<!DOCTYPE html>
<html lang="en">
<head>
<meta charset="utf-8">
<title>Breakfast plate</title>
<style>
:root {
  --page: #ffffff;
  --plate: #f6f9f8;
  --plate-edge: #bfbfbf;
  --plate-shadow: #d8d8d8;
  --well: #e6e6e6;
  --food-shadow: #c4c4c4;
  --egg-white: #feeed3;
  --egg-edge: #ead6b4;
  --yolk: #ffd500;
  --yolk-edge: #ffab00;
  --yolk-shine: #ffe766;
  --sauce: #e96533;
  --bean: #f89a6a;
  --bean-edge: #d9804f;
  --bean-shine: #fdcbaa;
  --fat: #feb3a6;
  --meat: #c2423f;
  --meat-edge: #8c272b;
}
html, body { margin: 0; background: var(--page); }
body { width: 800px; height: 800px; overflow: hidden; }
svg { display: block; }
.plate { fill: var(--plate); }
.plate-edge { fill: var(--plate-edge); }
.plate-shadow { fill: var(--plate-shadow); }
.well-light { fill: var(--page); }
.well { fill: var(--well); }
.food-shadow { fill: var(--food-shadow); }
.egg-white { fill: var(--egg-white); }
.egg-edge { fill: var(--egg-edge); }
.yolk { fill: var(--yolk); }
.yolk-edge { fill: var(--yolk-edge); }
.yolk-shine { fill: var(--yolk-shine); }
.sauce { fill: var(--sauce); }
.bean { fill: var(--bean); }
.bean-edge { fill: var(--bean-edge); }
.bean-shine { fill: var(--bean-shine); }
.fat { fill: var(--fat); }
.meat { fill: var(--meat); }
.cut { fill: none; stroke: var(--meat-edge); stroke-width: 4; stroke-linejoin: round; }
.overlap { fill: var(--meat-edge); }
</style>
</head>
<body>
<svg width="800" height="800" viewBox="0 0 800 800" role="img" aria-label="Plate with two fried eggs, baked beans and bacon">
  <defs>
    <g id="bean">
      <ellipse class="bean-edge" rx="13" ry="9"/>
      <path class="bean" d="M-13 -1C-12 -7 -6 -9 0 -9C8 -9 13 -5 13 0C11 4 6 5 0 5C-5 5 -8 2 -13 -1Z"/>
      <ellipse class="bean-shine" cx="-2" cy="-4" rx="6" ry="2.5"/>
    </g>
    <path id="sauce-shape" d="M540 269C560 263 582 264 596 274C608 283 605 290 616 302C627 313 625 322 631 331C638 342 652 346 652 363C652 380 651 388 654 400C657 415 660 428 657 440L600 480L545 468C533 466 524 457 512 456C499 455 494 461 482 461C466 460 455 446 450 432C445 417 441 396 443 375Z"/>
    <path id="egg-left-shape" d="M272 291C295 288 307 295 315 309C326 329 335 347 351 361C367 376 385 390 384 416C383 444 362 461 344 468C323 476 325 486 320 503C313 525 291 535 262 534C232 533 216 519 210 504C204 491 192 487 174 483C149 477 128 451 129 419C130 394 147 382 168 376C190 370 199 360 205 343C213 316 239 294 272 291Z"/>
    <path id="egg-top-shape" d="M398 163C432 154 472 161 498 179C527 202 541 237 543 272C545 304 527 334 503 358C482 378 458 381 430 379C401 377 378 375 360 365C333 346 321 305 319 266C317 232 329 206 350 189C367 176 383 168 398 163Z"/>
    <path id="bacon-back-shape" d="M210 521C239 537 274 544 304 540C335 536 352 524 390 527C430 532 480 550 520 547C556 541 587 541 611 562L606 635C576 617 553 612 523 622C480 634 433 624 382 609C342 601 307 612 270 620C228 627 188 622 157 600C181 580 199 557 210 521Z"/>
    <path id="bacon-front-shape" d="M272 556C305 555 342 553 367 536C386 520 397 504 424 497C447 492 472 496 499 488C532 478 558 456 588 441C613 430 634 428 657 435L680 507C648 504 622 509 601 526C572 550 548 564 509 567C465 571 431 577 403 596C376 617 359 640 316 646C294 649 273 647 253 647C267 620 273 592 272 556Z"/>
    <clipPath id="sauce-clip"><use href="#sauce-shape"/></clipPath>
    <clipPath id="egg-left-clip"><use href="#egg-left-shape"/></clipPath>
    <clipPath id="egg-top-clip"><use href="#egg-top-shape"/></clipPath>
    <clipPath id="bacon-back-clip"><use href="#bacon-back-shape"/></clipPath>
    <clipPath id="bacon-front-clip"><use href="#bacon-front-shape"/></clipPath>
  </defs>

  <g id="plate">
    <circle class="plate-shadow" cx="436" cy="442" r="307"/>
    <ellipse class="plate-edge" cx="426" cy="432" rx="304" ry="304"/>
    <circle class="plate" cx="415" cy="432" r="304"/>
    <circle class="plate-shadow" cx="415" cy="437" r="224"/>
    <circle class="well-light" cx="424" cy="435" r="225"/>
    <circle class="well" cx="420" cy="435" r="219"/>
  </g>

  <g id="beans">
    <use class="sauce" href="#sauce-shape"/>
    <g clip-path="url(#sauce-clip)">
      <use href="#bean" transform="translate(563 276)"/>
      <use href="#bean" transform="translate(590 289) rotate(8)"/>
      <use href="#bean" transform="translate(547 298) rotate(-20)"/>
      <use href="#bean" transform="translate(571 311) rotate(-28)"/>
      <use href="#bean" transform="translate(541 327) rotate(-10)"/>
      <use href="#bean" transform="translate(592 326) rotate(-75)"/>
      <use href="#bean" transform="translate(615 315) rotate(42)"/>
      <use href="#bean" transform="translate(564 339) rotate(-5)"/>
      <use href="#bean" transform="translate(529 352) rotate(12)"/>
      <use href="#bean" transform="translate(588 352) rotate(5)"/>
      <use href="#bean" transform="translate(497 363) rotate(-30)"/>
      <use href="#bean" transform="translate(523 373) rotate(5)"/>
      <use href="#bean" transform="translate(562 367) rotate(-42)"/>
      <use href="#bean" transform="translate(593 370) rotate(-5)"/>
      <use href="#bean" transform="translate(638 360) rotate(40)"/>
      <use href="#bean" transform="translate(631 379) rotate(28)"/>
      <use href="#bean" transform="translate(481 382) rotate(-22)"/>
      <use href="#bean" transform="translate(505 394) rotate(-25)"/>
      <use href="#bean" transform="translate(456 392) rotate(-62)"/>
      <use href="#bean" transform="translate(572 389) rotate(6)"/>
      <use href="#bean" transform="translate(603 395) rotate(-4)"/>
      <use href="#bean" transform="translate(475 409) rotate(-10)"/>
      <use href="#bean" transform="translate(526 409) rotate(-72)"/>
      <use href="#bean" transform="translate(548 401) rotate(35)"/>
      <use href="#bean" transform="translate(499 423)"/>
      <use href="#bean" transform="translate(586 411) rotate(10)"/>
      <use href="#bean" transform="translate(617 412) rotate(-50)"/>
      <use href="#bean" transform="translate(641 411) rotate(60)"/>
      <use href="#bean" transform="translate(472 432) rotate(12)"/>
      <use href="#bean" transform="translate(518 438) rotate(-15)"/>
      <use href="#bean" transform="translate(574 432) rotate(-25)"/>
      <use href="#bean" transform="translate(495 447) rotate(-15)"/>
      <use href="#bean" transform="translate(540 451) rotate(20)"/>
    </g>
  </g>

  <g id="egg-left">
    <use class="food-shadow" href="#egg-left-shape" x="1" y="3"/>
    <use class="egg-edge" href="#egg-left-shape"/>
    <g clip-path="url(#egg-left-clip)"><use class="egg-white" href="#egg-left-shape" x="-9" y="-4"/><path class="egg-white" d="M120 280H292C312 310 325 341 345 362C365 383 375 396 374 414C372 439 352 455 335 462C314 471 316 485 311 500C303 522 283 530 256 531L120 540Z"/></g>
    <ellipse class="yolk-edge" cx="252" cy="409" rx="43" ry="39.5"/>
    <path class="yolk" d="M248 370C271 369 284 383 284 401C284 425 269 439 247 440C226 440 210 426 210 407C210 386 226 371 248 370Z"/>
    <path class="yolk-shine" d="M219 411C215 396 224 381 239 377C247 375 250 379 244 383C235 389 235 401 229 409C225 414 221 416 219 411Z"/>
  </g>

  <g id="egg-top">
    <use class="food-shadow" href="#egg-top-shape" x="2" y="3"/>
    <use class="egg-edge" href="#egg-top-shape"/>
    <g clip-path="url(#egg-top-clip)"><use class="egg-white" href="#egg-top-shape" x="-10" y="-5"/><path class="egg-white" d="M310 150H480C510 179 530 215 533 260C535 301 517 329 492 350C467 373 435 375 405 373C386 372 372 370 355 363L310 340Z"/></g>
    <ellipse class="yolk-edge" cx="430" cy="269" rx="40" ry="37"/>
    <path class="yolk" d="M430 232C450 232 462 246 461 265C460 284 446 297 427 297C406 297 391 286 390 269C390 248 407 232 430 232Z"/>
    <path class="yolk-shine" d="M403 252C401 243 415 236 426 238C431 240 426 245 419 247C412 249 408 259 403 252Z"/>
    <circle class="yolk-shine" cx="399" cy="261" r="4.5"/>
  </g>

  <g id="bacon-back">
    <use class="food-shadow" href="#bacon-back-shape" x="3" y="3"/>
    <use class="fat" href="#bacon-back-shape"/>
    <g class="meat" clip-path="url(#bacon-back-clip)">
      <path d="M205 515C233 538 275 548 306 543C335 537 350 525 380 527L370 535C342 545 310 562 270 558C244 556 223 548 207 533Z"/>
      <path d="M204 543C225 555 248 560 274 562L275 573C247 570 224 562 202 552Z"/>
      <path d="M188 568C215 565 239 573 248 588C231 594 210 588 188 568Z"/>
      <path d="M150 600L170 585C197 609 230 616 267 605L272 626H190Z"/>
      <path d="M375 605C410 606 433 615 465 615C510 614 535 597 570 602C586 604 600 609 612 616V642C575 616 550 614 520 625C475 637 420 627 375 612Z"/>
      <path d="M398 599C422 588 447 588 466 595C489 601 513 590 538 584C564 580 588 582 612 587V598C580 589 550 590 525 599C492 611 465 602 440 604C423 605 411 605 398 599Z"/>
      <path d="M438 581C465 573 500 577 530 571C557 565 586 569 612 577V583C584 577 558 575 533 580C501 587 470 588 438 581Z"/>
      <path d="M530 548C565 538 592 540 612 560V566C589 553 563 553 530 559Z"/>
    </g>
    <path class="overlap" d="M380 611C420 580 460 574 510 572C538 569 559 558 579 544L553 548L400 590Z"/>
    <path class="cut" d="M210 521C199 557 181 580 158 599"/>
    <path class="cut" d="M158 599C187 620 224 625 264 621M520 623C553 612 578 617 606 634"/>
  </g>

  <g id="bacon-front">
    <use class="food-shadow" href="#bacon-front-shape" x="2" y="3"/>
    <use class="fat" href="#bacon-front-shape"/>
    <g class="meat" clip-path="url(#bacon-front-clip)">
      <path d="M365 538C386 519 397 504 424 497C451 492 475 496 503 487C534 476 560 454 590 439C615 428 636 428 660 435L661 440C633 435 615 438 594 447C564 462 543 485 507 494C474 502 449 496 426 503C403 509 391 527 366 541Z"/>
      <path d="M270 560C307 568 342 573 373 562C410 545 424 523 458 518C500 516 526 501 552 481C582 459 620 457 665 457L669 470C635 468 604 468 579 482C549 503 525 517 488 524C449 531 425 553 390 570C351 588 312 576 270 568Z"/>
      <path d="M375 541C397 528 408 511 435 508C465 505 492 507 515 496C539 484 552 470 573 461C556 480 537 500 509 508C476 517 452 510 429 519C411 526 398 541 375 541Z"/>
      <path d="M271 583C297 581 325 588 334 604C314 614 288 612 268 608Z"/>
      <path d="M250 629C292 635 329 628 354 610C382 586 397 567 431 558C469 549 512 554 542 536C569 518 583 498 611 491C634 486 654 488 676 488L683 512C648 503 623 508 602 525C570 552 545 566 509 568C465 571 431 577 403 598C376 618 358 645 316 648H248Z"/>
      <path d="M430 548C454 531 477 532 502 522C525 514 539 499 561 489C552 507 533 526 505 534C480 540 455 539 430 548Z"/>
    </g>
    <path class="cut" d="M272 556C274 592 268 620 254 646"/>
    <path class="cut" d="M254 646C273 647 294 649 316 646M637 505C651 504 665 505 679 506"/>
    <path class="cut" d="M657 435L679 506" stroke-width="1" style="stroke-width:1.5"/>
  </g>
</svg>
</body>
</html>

◆ ◆ ◆ ◆ ◆ ◆ ◆

- _Your assignment_:
Everything from the line with "583C297 581 325" through the last line of the entries is to be written out again, unchanged; nothing else belongs in the answer.

- _Solved exercise_:
      <path d="M271 583C297 581 325 588 334 604C314 614 288 612 268 608Z"/>
      <path d="M250 629C292 635 329 628 354 610C382 586 397 567 431 558C469 549 512 554 542 536C569 518 583 498 611 491C634 486 654 488 676 488L683 512C648 503 623 508 602 525C570 552 545 566 509 568C465 571 431 577 403 598C376 618 358 645 316 648H248Z"/>
      <path d="M430 548C454 531 477 532 502 522C525 514 539 499 561 489C552 507 533 526 505 534C480 540 455 539 430 548Z"/>
    </g>
    <path class="cut" d="M272 556C274 592 268 620 254 646"/>
    <path class="cut" d="M254 646C273 647 294 649 316 646M637 505C651 504 665 505 679 506"/>
    <path class="cut" d="M657 435L679 506" stroke-width="1" style="stroke-width:1.5"/>
  </g>
</svg>
</body>
</html>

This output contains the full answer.